NextGen receives Development Financing from ElectriFI

NextGen receives Development Financing from ElectriFI

28 March 2017, Brussels/Dar es Salaam

The Project

NextGen Solawazi is set up to develop, construct, operate and maintain a 5MW solar photovoltaic (PV) power plant as an Independent Power Producer under the Small Power Producer Program in Tanzania. The solar plant is to be connected to the isolated mini-grid of Kigoma region to support the strategic rural electrification efforts of the Government of Tanzania under the SE4ALL initiative of the United Nations and European Union. The project is (one of) the first solar PV utilities supplying power to an isolated grid at this scale in the region and its success will be an accelerator to future replication of this type of projects in the region. The solar plant will replace and complement diesel generators, having a great positive impact not only on the environment but also on the cost price to the off-taker, the national power utility of Tanzania. Lowering the cost price for such isolated grids will make it more attractive to expand the distribution network to more remote areas.

ElectriFI Contribution

ElectriFI will provide US$ 64,015 in development financing to upgrade the engineering assessment and grid load study that seeks to verify the technical viability of the project. This is the first time this type of detailed technical study is being conducted for a legacy diesel–modern PV solar plant connected to an isolated mini-grid. The study report can also be used as a reference or basis for other similar studies in the near future. If ElectriFI would provide more funding to the Solawazi project, this development financing will be converted to a first down payment under a larger financing agreement.

The Project Developer
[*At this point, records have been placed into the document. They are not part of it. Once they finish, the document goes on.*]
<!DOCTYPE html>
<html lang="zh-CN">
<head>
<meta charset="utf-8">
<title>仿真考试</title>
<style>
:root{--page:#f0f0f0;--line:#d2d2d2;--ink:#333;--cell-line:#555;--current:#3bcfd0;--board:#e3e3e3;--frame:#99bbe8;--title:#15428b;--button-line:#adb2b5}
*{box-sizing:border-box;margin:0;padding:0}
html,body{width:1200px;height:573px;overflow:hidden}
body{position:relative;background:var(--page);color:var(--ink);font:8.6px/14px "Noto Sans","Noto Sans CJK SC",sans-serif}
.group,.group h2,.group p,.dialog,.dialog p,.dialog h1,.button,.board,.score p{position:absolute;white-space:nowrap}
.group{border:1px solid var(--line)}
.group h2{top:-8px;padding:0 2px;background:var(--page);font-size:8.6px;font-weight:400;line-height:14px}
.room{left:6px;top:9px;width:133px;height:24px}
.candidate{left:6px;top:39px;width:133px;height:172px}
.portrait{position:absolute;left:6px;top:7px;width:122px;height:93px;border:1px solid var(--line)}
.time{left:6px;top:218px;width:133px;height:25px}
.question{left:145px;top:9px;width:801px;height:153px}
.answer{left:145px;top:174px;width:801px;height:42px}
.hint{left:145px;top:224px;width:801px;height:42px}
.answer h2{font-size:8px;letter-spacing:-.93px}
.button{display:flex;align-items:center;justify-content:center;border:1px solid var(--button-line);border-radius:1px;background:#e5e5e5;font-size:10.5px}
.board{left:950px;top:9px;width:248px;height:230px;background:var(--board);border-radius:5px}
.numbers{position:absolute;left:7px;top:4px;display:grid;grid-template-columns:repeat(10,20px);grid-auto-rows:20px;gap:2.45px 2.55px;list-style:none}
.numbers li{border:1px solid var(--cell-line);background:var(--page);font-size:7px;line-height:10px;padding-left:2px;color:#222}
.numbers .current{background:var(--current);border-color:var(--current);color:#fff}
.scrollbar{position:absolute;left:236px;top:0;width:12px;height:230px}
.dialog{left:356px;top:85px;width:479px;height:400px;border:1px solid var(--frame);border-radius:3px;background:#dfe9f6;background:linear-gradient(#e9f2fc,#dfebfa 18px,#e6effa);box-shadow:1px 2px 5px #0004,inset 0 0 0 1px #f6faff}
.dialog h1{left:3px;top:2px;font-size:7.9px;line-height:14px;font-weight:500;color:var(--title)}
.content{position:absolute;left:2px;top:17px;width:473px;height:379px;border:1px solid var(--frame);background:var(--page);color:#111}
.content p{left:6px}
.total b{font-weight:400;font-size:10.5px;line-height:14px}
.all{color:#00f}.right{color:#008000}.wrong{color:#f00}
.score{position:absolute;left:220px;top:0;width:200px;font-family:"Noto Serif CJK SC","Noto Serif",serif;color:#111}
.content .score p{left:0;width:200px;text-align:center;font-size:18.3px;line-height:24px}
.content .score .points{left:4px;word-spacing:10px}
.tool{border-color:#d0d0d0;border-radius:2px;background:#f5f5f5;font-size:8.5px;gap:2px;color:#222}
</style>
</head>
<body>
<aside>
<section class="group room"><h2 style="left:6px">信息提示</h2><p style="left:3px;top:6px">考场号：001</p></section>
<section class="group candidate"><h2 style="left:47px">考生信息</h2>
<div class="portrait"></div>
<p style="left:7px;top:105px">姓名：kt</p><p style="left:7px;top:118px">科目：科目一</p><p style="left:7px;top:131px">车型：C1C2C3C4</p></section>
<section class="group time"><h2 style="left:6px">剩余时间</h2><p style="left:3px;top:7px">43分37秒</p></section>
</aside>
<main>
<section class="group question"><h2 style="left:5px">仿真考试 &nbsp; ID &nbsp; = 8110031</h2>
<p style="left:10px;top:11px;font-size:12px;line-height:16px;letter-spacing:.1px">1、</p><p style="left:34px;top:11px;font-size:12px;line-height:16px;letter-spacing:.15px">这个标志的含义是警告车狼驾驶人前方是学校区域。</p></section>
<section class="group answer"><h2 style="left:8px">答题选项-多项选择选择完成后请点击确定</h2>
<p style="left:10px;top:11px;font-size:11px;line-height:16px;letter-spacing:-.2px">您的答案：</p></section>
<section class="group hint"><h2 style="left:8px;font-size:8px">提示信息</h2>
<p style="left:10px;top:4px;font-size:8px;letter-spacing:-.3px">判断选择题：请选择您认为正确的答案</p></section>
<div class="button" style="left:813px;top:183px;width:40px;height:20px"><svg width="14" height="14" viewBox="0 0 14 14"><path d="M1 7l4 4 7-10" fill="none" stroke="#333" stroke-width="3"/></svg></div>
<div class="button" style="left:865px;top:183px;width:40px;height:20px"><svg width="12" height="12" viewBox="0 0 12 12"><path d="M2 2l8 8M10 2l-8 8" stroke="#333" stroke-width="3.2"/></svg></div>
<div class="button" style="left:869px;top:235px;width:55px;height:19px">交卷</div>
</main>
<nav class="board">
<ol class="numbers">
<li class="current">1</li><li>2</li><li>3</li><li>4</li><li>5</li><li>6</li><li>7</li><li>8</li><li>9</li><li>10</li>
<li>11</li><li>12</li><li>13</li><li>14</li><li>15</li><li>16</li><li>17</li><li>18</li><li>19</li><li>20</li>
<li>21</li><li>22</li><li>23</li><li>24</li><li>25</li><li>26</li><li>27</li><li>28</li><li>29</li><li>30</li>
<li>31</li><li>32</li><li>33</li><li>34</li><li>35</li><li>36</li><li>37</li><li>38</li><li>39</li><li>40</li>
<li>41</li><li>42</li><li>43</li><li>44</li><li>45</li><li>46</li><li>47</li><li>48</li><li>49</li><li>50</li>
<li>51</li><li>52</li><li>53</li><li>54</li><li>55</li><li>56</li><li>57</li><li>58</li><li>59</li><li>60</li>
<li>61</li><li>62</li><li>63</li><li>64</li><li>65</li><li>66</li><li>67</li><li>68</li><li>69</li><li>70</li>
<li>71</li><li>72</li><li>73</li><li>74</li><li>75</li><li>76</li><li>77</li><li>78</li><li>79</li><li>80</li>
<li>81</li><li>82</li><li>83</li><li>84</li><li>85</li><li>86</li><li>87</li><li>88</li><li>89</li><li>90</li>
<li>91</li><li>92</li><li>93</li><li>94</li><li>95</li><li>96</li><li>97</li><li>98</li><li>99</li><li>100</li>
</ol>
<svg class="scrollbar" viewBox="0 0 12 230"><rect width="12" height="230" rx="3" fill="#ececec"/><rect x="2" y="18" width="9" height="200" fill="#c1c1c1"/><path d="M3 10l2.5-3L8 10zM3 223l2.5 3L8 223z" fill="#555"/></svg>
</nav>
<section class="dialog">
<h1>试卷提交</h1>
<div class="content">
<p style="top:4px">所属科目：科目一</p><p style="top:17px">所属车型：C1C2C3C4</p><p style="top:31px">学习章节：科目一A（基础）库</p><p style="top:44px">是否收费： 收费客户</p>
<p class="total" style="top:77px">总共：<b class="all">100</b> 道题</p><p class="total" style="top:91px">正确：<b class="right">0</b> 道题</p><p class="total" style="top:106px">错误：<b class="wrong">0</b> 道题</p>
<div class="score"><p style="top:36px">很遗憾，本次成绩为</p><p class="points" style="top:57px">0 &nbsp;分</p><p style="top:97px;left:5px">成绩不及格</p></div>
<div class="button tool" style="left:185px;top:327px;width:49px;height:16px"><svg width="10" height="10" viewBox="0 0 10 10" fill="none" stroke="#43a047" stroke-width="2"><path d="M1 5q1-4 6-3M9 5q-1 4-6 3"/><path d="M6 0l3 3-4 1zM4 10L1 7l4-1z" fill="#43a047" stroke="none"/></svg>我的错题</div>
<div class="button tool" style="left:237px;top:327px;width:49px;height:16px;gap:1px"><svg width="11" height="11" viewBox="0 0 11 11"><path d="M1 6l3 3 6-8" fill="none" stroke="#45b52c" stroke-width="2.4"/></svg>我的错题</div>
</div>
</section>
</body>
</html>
NextGen Solawazi is a Tanzanian private sector organization focused on building and operating several large scale solar PV power plants connected to mini- and main grids in remote and rural Tanzania. The objective of NextGen Solawazi is to bring private sector investment and funding from commercial banks to help reduce poverty and accelerate development in remote and rural areas – by providing plentiful, reliable and more affordable electricity and reduce dependence on expensive fossil fuels. These solar power plants are based on a hybrid model integrating modern PV generation with existing legacy diesel plants. The company is an official private sector partner of US Government’s Power Africa Initiative and is committed to scaling up the model across several Sub-Saharan African and small island nations.